In addition to this, to implement its defense, the EU has also strengthened its cooperation with NATO. Projects in this area have to do, for example, with cyber-security, joint exercises and counter-terrorism. In addition to this, there is also a plan to facilitate military mobility in Europe so that it is easier to react and intervene in crisis areas more quickly and easily, both from the point of view of personnel and equipment.
When we talk about missions, these have also been made more efficient. And again, since June 2017 with a new command and control structure, crisis management has been improved.
For defense actions to produce concrete and tangible results, resources must obviously be invested. And resources, especially on the defense side, must be substantial, both economically and in terms of people and strategy. According to data from the European Defense Agency dating back to Dec. 8, 2022, the maximum spending allocated to defense by the European Union is 2021, with a total of 214 billion euros. This figure is 6 percent higher than the figure for the year of 2020. Also, according to the latest published data, defense spending has increased by about 16 percent, with investments related to defense equipment and research and development.
In 2023, European defense policy accelerated dramatically and experienced a new approach in conjunction with the start of the war between Russia and Ukraine in February 2022. The war made the European Union realize the need to strengthen its international presence, including and especially in terms of defense. But not only that. because another weakness that was discovered with the start of hostilities on Ukrainian territory was the need to accelerate and improve arms production.
In this regard, last July 13, the members of the European Parliament approved funding of 500 million euros intended to increase the production of ammunition and missiles, exactly for the purpose of helping Ukraine by increasing deliveries to the country and at the same time supporting individual member states to replenish stocks (this is the so-called ASAP, or Act in Support of Ammunition Production).
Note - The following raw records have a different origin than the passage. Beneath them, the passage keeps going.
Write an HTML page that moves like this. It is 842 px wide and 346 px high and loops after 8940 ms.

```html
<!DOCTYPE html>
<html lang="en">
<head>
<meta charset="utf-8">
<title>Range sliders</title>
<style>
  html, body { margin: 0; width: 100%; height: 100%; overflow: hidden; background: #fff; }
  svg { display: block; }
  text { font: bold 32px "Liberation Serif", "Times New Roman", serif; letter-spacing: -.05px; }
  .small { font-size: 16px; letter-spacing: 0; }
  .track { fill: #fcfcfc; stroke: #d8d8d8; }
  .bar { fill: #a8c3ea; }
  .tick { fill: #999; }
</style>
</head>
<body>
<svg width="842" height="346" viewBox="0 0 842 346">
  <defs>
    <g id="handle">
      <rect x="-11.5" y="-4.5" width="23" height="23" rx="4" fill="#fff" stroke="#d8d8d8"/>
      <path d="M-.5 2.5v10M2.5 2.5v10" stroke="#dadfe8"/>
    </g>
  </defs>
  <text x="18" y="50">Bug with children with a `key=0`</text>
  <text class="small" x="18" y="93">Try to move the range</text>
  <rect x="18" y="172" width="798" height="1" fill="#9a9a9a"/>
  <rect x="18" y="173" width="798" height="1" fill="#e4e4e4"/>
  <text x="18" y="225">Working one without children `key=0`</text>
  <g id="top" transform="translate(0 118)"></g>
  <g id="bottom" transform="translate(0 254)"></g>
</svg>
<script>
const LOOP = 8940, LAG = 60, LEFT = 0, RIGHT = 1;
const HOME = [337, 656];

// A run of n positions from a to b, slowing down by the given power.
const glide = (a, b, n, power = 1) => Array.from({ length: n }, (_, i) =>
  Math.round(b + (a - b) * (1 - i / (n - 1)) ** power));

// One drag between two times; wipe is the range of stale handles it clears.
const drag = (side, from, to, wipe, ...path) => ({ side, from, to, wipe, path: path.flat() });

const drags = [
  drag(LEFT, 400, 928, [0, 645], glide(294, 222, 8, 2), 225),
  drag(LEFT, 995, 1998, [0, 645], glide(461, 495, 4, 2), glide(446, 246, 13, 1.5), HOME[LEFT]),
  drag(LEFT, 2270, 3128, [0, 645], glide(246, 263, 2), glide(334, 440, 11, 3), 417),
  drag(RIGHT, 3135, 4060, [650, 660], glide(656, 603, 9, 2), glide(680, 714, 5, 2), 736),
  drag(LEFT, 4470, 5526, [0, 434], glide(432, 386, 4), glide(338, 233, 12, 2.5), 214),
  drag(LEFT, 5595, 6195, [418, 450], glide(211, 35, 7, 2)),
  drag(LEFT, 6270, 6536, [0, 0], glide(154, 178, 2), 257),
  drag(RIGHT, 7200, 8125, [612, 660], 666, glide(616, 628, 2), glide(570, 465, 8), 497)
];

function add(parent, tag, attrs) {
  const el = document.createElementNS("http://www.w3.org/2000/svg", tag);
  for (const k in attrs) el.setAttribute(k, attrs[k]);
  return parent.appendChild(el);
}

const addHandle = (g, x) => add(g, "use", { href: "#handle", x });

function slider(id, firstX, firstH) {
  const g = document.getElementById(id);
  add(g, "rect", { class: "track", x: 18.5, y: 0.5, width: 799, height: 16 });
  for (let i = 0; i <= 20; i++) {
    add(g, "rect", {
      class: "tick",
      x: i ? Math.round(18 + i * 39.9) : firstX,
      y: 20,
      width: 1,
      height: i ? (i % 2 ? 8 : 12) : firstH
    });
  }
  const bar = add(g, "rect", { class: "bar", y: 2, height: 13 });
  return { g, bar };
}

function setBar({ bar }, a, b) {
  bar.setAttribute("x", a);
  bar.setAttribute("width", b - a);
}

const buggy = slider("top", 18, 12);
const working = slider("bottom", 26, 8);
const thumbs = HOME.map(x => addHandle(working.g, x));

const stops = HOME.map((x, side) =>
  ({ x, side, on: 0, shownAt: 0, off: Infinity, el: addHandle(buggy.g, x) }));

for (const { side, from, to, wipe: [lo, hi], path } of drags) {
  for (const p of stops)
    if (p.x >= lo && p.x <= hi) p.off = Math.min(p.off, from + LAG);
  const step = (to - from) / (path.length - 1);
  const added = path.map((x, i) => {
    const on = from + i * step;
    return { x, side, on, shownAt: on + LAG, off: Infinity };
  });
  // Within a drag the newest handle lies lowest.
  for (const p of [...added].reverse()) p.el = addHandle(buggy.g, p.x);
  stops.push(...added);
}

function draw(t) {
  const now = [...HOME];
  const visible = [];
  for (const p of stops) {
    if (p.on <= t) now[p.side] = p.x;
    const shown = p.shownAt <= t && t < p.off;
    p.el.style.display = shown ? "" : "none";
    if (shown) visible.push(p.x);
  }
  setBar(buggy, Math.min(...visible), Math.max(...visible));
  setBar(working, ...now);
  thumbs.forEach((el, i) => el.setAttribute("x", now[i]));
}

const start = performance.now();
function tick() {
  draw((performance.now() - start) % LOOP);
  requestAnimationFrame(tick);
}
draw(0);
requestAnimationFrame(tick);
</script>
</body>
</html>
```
European institutions are also working in order to strengthen the so-called EDIRPA, or The European Defense Industry through the Joint Procurement Act, so that it can help fill the most urgent and critical gaps. This will make it easier for European countries to move forward and jointly purchase defense products such as weapon systems, ammunition and medical equipment. In addition, EDIRPA aims to strengthen the European defense industrial and technological base and promote cooperation in defense procurement.
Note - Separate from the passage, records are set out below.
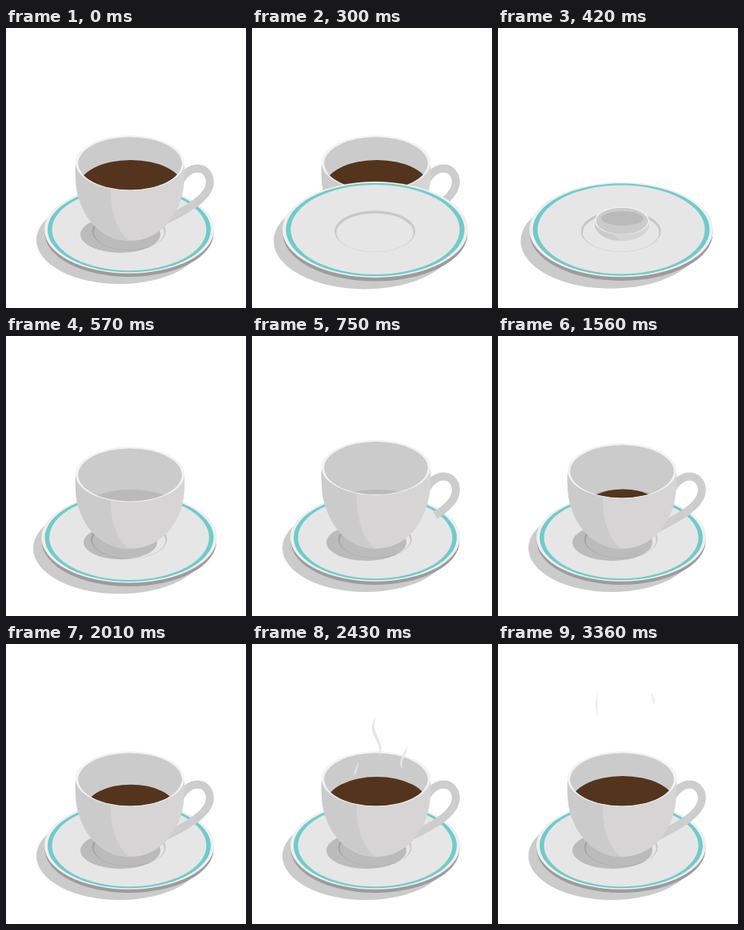
An HTML page with a canvas for the animation above (3750 ms loop, 300 by 350 pixels).

```html
<!DOCTYPE html>
<html lang="en">
<head>
<meta charset="utf-8">
<title>Coffee cup</title>
<style>
html, body { margin: 0; width: 100%; height: 100%; overflow: hidden; background: #fff; }
canvas { display: block; width: 300px; height: 350px; }
</style>
</head>
<body>
<canvas id="stage" width="300" height="350"></canvas>
<script>
const ctx = document.getElementById('stage').getContext('2d');
const LOOP = 3750, STEP = 30;
const SWAP = 330, POUR = 1290, FULL = 2550, STEAM_END = 3360;

// Progress from 0 to 1 between two times.
const linear = (t, from, to) => Math.min(1, Math.max(0, (t - from) / (to - from)));
const smooth = (t, from, to) => {
  const u = linear(t, from, to);
  return u * u * (3 - 2 * u);
};

function oval(x, y, rx, ry, color) {
  ctx.beginPath();
  ctx.ellipse(x, y, rx, ry, 0, 0, Math.PI * 2);
  ctx.fillStyle = color;
  ctx.fill();
}

function scaled(x, y, s, draw) {
  if (s <= 0) return;
  ctx.save();
  ctx.translate(x, y);
  ctx.scale(s, s);
  ctx.translate(-x, -y);
  draw();
  ctx.restore();
}

function saucer(scale, shade) {
  scaled(154, 252, scale, () => {
    oval(142, 265, 104, 55, '#cbcbcb');
    oval(154, 256.3, 105.5, 54.7, '#9c9c9c');
    oval(154, 252, 106, 54.7, '#efefef');
    oval(154, 252, 102, 53.2, '#70cbcb');
    oval(154, 252, 96.5, 51.2, '#e6e6e6');
    oval(153.7, 254, 46, 23.7, '#c8c8c8');
    oval(153.7, 255.4, 44, 22, '#e6e6e6');
  });
  scaled(143, 258, shade, () => oval(143, 258, 50, 23, 'rgba(0, 0, 0, 0.19)'));
}

function handle(part) {
  if (part <= 0) return;
  const length = 134;
  ctx.save();
  ctx.beginPath();
  ctx.moveTo(216, 194);
  ctx.bezierCurveTo(223, 181, 231, 175.5, 240, 175.5);
  ctx.bezierCurveTo(251, 176, 257, 187, 254, 198);
  ctx.bezierCurveTo(250, 213, 230, 225, 200, 240);
  ctx.lineWidth = 10;
  ctx.strokeStyle = '#cdcdcd';
  if (part < 1) ctx.setLineDash([length * part, 999]);
  ctx.stroke();
  ctx.restore();
}

function body(y) {
  const base = 266;
  const at = v => base - (base - v) * (base - y) / 97.5;
  ctx.beginPath();
  ctx.moveTo(87, y);
  ctx.bezierCurveTo(86, at(190), 88, at(206), 92, at(216));
  ctx.bezierCurveTo(101, at(243), 123, base, 155, base);
  ctx.bezierCurveTo(187, base, 209, at(243), 218, at(216));
  ctx.bezierCurveTo(222, at(206), 224, at(190), 223, y);
  ctx.closePath();
  ctx.fillStyle = '#d6d4d5';
  ctx.fill();

  // darker left side
  ctx.save();
  ctx.clip();
  ctx.beginPath();
  ctx.moveTo(80, y);
  ctx.lineTo(131, y);
  ctx.lineTo(131, at(205));
  ctx.bezierCurveTo(131, at(230), 138, at(254), 155, base + 1);
  ctx.lineTo(80, base + 1);
  ctx.fillStyle = '#cccbcc';
  ctx.fill();
  ctx.restore();
}

// A disc in the same perspective as the rim, rising and widening.
function coffee(t) {
  const left = 1 - linear(t, POUR, FULL);
  const rx = 64.8 - 22 * left;
  const ry = rx * 0.509;
  const top = 165 + 38 * left ** 1.5;
  oval(156, top + ry, rx, ry, '#55341d');
}

function cup(t, drop, part) {
  const y = 168.6 + drop;
  handle(part);
  body(y);
  oval(155, y, 68, 34.6, '#f3f3f3');
  ctx.save();
  oval(155, y + 0.7, 64.8, 33, '#cbcbcb');
  ctx.clip();
  oval(156, 210, 52, 18, '#bababa');
  if (t > POUR) coffee(t);
  ctx.restore();
}

// Each wisp follows a sine path upwards; its head outruns its tail.
const wisps = [
  { x: 156, sway: 4.5, mid: 118, bend: 9.4, width: 1.7, born: 2040, freed: 2140 },
  { x: 190.5, sway: -4, mid: 137, bend: 8.3, width: 1.2, born: 2240, freed: 2330 },
  { x: 129, sway: 6, mid: 104, bend: 18, width: 0.8, born: 2340, freed: 2500 }
];

function steam(t) {
  const surface = 165, ceiling = 61, n = 40;
  const rise = (since, speed) => Math.max(ceiling, surface - Math.max(0, t - since) * speed);
  ctx.save();
  ctx.globalAlpha = 1 - 0.3 * linear(t, 2800, STEAM_END);
  ctx.fillStyle = '#e6e6e6';
  for (const { x, sway, mid, bend, width, born, freed } of wisps) {
    const head = rise(born, 0.19), tail = rise(freed, 0.087);
    if (tail - head < 1) continue;
    ctx.beginPath();
    for (let i = -n; i <= n; i++) {
      const u = 1 - Math.abs(i) / n;
      const y = head + (tail - head) * u;
      const half = 0.3 + width * Math.sin(Math.PI * u);
      ctx.lineTo(x + sway * Math.sin((y - mid) / bend) + Math.sign(i) * half, y);
    }
    ctx.fill();
  }
  ctx.restore();
}

function draw(t) {
  ctx.fillStyle = '#fff';
  ctx.fillRect(0, 0, 300, 350);
  const size = 1.1 * smooth(t, 60, 310) - 0.1 * smooth(t, 310, 740);

  // the new saucer pops up over the full cup, then a new cup replaces it
  if (t < SWAP) {
    saucer(1, 1);
    cup(LOOP, 0, 1);
    saucer(size, 0);
    return;
  }
  saucer(size, smooth(t, SWAP, 620));
  const drop = 66 * (1 - smooth(t, SWAP, 650)) - 6 * (1 - smooth(t, 650, 930));
  scaled(155, 266, smooth(t, SWAP, 510), () => cup(t, drop, smooth(t, 570, 840)));
  steam(Math.min(t, STEAM_END));
}

const start = performance.now();
function tick() {
  const t = (performance.now() - start) % LOOP;
  draw(Math.floor(t / STEP) * STEP);
  requestAnimationFrame(tick);
}
tick();
</script>
</body>
</html>
```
Finally, just a few months to, last June 2023, the EU Parliament and Council approved an agreement regarding new measures to incentivize member countries to jointly purchase defense products and support the EU defense industry. With this new instrument, a budget of 300 million euros will be available until 2025.
Given the above-mentioned overall picture regarding the defense policy in the European Union, it seems pretty much clear how much progress has been made since the establishment of this policy as outlined in the treaties. However, it is also evident how until the war in Ukraine broke out dramatically, the European Union had kept investment in this area on the back burner.
Even today, the lack of a common army on some fronts can be said to be a shortcoming, due to the fact that member states are often unable, on their own, to cooperate and produce a foreign policy that is truly compatible and suitable for cooperation with other parties.
Despite the various visions one may have on this controversial issue, which is the creation of a common European army, it should still be remembered how investing in a common European defense policy, firmly shared and supported by each member state, is central to dealing with even the most acute crises and to making the European Union itself secure both internally and externally.